Aim of the task:
Print every entry exactly once more, omitting each picture.

Stored data

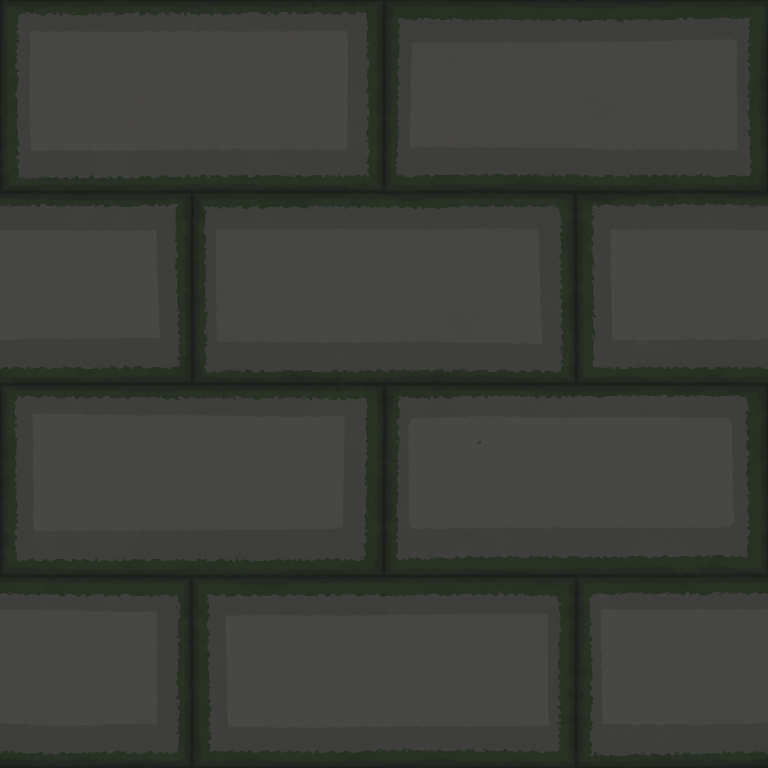
Write a three.js fragment shader that draws this texture.

```glsl
// Running-bond wall of dark grey bevelled bricks with rough edges and mossy green joints.
varying vec2 vUv;

float hash(vec2 p) {
  return fract(sin(dot(p, vec2(127.1, 311.7))) * 43758.5453);
}

vec4 hash4(vec2 p) {
  return vec4(hash(p), hash(p + 17.3), hash(p + 41.9), hash(p + 73.1));
}

// Value noise that wraps after "cells" lattice steps across the canvas
float noise(vec2 uv, vec2 cells) {
  vec2 p = uv * cells;
  vec2 i = floor(p);
  vec2 f = fract(p);
  f = f * f * (3.0 - 2.0 * f);
  vec2 a = mod(i, cells);
  vec2 b = mod(i + 1.0, cells);
  return mix(mix(hash(a), hash(vec2(b.x, a.y)), f.x),
             mix(hash(vec2(a.x, b.y)), hash(b), f.x), f.y);
}

// Depth inside a slightly skewed box; inset and skew are left, bottom, right, top
float boxDepth(vec2 p, vec2 size, vec4 inset, vec4 skew, float radius) {
  vec2 across = p.yx / size.yx - 0.5;
  vec2 low = p - inset.xy + skew.xy * across;
  vec2 high = size - p - inset.zw + skew.zw * across;
  vec2 q = radius - min(low, high);
  return radius - length(max(q, 0.0)) - min(max(q.x, q.y), 0.0);
}

void main() {
  vec2 uv = vUv;

  // Two bricks across, four courses, alternate courses shifted by half a brick
  vec2 size = vec2(0.5, 0.25);
  vec2 wobble = vec2(noise(uv, vec2(9.0)), noise(uv + 0.37, vec2(11.0))) - 0.5;
  vec2 grid = (uv + 0.003 * wobble) / size;
  float row = floor(grid.y);
  grid.x += 0.5 * (1.0 - mod(row, 2.0));
  vec2 id = mod(vec2(floor(grid.x), row), vec2(2.0, 4.0));
  vec2 p = fract(grid) * size;

  // Irregular outer face and the raised panel inside it
  float grain = noise(uv, vec2(240.0)) - 0.5;
  float fine = noise(uv, vec2(420.0)) - 0.5;
  vec4 inset = vec4(0.022, 0.022, 0.022, 0.021) + 0.010 * (hash4(id + 3.0) - 0.5);
  vec4 bevel = vec4(0.012, 0.028, 0.012, 0.020)
             + vec4(0.013, 0.012, 0.020, 0.013) * hash4(id + 9.0);
  vec4 outerSkew = 0.006 * (hash4(id + 21.0) - 0.5);
  vec4 innerSkew = outerSkew + 0.010 * (hash4(id + 33.0) - 0.5);
  float corner = 0.001 + 0.014 * pow(hash(id + 57.0), 4.0);
  float face = boxDepth(p, size, inset, outerSkew, 0.002) + 0.0048 * grain + 0.002 * fine;
  float panel = boxDepth(p, size, inset + bevel, innerSkew, corner) + 0.0016 * grain;

  // Joints: moss beside the bricks, dark soil in the middle, a thin seam line
  vec2 gap = min(p, size - p);
  float seam = min(gap.x, gap.y);
  float streak = noise(uv, vec2(28.0, 64.0)) - 0.5;
  vec3 soil = vec3(0.140, 0.158, 0.132);
  vec3 moss = vec3(0.160, 0.192, 0.146);
  vec3 color = mix(soil, moss, smoothstep(0.005, 0.013, seam + 0.006 * streak));
  color = mix(vec3(0.112, 0.126, 0.114), color, smoothstep(0.0008, 0.0040, seam + 0.001 * fine));
  color += 0.010 * streak + 0.008 * grain;

  // Brick faces
  float mottle = noise(uv, vec2(14.0)) + 0.5 * noise(uv, vec2(38.0)) - 0.75;
  vec3 edgeGrey = vec3(0.243, 0.243, 0.237);
  vec3 panelGrey = vec3(0.275, 0.274, 0.265);
  vec3 stone = mix(edgeGrey, panelGrey, smoothstep(-0.0012, 0.0012, panel));
  stone += 0.006 * mottle + 0.004 * grain + 0.004 * (hash(id + 81.0) - 0.5);

  // A few small dark chips, measured with wrapped distance
  for (int i = 0; i < 6; i++) {
    vec4 chip = hash4(vec2(float(i) + 2.0, 5.7));
    vec2 d = abs(fract(uv - chip.xy + 0.5) - 0.5) * vec2(1.0, 1.8);
    float radius = 0.0015 + 0.004 * chip.z;
    float mark = 1.0 - smoothstep(0.4 * radius, radius, length(d) + 0.004 * grain);
    stone -= 0.07 * chip.w * mark;
  }

  color = mix(color, stone, smoothstep(-0.001, 0.001, face));
  gl_FragColor = vec4(color, 1.0);
}
```
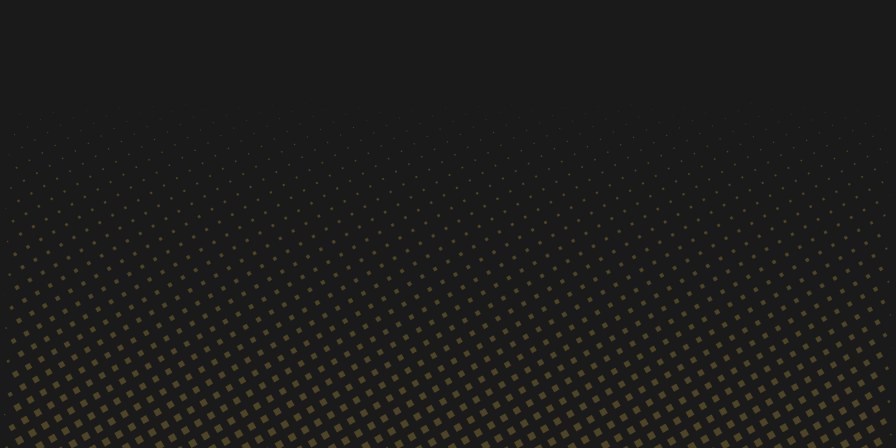
Write a WebGL 2 fragment shader that draws this background.

```glsl
#version 300 es
precision highp float;

uniform vec2 u_resolution;
out vec4 fragColor;

// Antialiased coverage of a square, exact also when smaller than a pixel.
float squareCoverage(vec2 p, float halfSide, float pixel) {
    vec2 cover = clamp((halfSide + 0.5 * pixel - abs(p)) / pixel,
                       0.0, min(1.0, 2.0 * halfSide / pixel));
    return cover.x * cover.y;
}

void main() {
    vec2 p = gl_FragCoord.xy / u_resolution.y;
    float aspect = u_resolution.x / u_resolution.y;
    float pitch = 0.03315;

    // Square lattice turned by 30 degrees
    float angle = radians(30.0);
    mat2 turn = mat2(cos(angle), sin(angle), -sin(angle), cos(angle));
    vec2 anchor = vec2(0.6875, 0.427);
    vec2 lattice = (p - anchor) * turn / pitch;
    vec2 cell = floor(lattice + 0.5);
    vec2 local = (lattice - cell) * pitch;
    vec2 center = anchor + turn * (cell * pitch);

    // Dots shrink upward and close to the side edges
    float rise = clamp(1.0 - center.y / 0.82, 0.0, 1.1);
    float sideDistance = min(center.x, aspect - center.x);
    float sideFade = smoothstep(0.0, 0.038, sideDistance);
    float halfSide = 0.24 * pitch * rise * sideFade;

    float dots = squareCoverage(local, halfSide, 1.0 / u_resolution.y);
    vec3 charcoal = vec3(0.10);
    vec3 olive = vec3(0.305, 0.27, 0.15);
    fragColor = vec4(mix(charcoal, olive, dots), 1.0);
}
```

Response for this exercise:
Write a three.js fragment shader that draws this texture.

```glsl
// Running-bond wall of dark grey bevelled bricks with rough edges and mossy green joints.
varying vec2 vUv;

float hash(vec2 p) {
  return fract(sin(dot(p, vec2(127.1, 311.7))) * 43758.5453);
}

vec4 hash4(vec2 p) {
  return vec4(hash(p), hash(p + 17.3), hash(p + 41.9), hash(p + 73.1));
}

// Value noise that wraps after "cells" lattice steps across the canvas
float noise(vec2 uv, vec2 cells) {
  vec2 p = uv * cells;
  vec2 i = floor(p);
  vec2 f = fract(p);
  f = f * f * (3.0 - 2.0 * f);
  vec2 a = mod(i, cells);
  vec2 b = mod(i + 1.0, cells);
  return mix(mix(hash(a), hash(vec2(b.x, a.y)), f.x),
             mix(hash(vec2(a.x, b.y)), hash(b), f.x), f.y);
}

// Depth inside a slightly skewed box; inset and skew are left, bottom, right, top
float boxDepth(vec2 p, vec2 size, vec4 inset, vec4 skew, float radius) {
  vec2 across = p.yx / size.yx - 0.5;
  vec2 low = p - inset.xy + skew.xy * across;
  vec2 high = size - p - inset.zw + skew.zw * across;
  vec2 q = radius - min(low, high);
  return radius - length(max(q, 0.0)) - min(max(q.x, q.y), 0.0);
}

void main() {
  vec2 uv = vUv;

  // Two bricks across, four courses, alternate courses shifted by half a brick
  vec2 size = vec2(0.5, 0.25);
  vec2 wobble = vec2(noise(uv, vec2(9.0)), noise(uv + 0.37, vec2(11.0))) - 0.5;
  vec2 grid = (uv + 0.003 * wobble) / size;
  float row = floor(grid.y);
  grid.x += 0.5 * (1.0 - mod(row, 2.0));
  vec2 id = mod(vec2(floor(grid.x), row), vec2(2.0, 4.0));
  vec2 p = fract(grid) * size;

  // Irregular outer face and the raised panel inside it
  float grain = noise(uv, vec2(240.0)) - 0.5;
  float fine = noise(uv, vec2(420.0)) - 0.5;
  vec4 inset = vec4(0.022, 0.022, 0.022, 0.021) + 0.010 * (hash4(id + 3.0) - 0.5);
  vec4 bevel = vec4(0.012, 0.028, 0.012, 0.020)
             + vec4(0.013, 0.012, 0.020, 0.013) * hash4(id + 9.0);
  vec4 outerSkew = 0.006 * (hash4(id + 21.0) - 0.5);
  vec4 innerSkew = outerSkew + 0.010 * (hash4(id + 33.0) - 0.5);
  float corner = 0.001 + 0.014 * pow(hash(id + 57.0), 4.0);
  float face = boxDepth(p, size, inset, outerSkew, 0.002) + 0.0048 * grain + 0.002 * fine;
  float panel = boxDepth(p, size, inset + bevel, innerSkew, corner) + 0.0016 * grain;

  // Joints: moss beside the bricks, dark soil in the middle, a thin seam line
  vec2 gap = min(p, size - p);
  float seam = min(gap.x, gap.y);
  float streak = noise(uv, vec2(28.0, 64.0)) - 0.5;
  vec3 soil = vec3(0.140, 0.158, 0.132);
  vec3 moss = vec3(0.160, 0.192, 0.146);
  vec3 color = mix(soil, moss, smoothstep(0.005, 0.013, seam + 0.006 * streak));
  color = mix(vec3(0.112, 0.126, 0.114), color, smoothstep(0.0008, 0.0040, seam + 0.001 * fine));
  color += 0.010 * streak + 0.008 * grain;

  // Brick faces
  float mottle = noise(uv, vec2(14.0)) + 0.5 * noise(uv, vec2(38.0)) - 0.75;
  vec3 edgeGrey = vec3(0.243, 0.243, 0.237);
  vec3 panelGrey = vec3(0.275, 0.274, 0.265);
  vec3 stone = mix(edgeGrey, panelGrey, smoothstep(-0.0012, 0.0012, panel));
  stone += 0.006 * mottle + 0.004 * grain + 0.004 * (hash(id + 81.0) - 0.5);

  // A few small dark chips, measured with wrapped distance
  for (int i = 0; i < 6; i++) {
    vec4 chip = hash4(vec2(float(i) + 2.0, 5.7));
    vec2 d = abs(fract(uv - chip.xy + 0.5) - 0.5) * vec2(1.0, 1.8);
    float radius = 0.0015 + 0.004 * chip.z;
    float mark = 1.0 - smoothstep(0.4 * radius, radius, length(d) + 0.004 * grain);
    stone -= 0.07 * chip.w * mark;
  }

  color = mix(color, stone, smoothstep(-0.001, 0.001, face));
  gl_FragColor = vec4(color, 1.0);
}
```
Write a WebGL 2 fragment shader that draws this background.

```glsl
#version 300 es
precision highp float;

uniform vec2 u_resolution;
out vec4 fragColor;

// Antialiased coverage of a square, exact also when smaller than a pixel.
float squareCoverage(vec2 p, float halfSide, float pixel) {
    vec2 cover = clamp((halfSide + 0.5 * pixel - abs(p)) / pixel,
                       0.0, min(1.0, 2.0 * halfSide / pixel));
    return cover.x * cover.y;
}

void main() {
    vec2 p = gl_FragCoord.xy / u_resolution.y;
    float aspect = u_resolution.x / u_resolution.y;
    float pitch = 0.03315;

    // Square lattice turned by 30 degrees
    float angle = radians(30.0);
    mat2 turn = mat2(cos(angle), sin(angle), -sin(angle), cos(angle));
    vec2 anchor = vec2(0.6875, 0.427);
    vec2 lattice = (p - anchor) * turn / pitch;
    vec2 cell = floor(lattice + 0.5);
    vec2 local = (lattice - cell) * pitch;
    vec2 center = anchor + turn * (cell * pitch);

    // Dots shrink upward and close to the side edges
    float rise = clamp(1.0 - center.y / 0.82, 0.0, 1.1);
    float sideDistance = min(center.x, aspect - center.x);
    float sideFade = smoothstep(0.0, 0.038, sideDistance);
    float halfSide = 0.24 * pitch * rise * sideFade;

    float dots = squareCoverage(local, halfSide, 1.0 / u_resolution.y);
    vec3 charcoal = vec3(0.10);
    vec3 olive = vec3(0.305, 0.27, 0.15);
    fragColor = vec4(mix(charcoal, olive, dots), 1.0);
}
```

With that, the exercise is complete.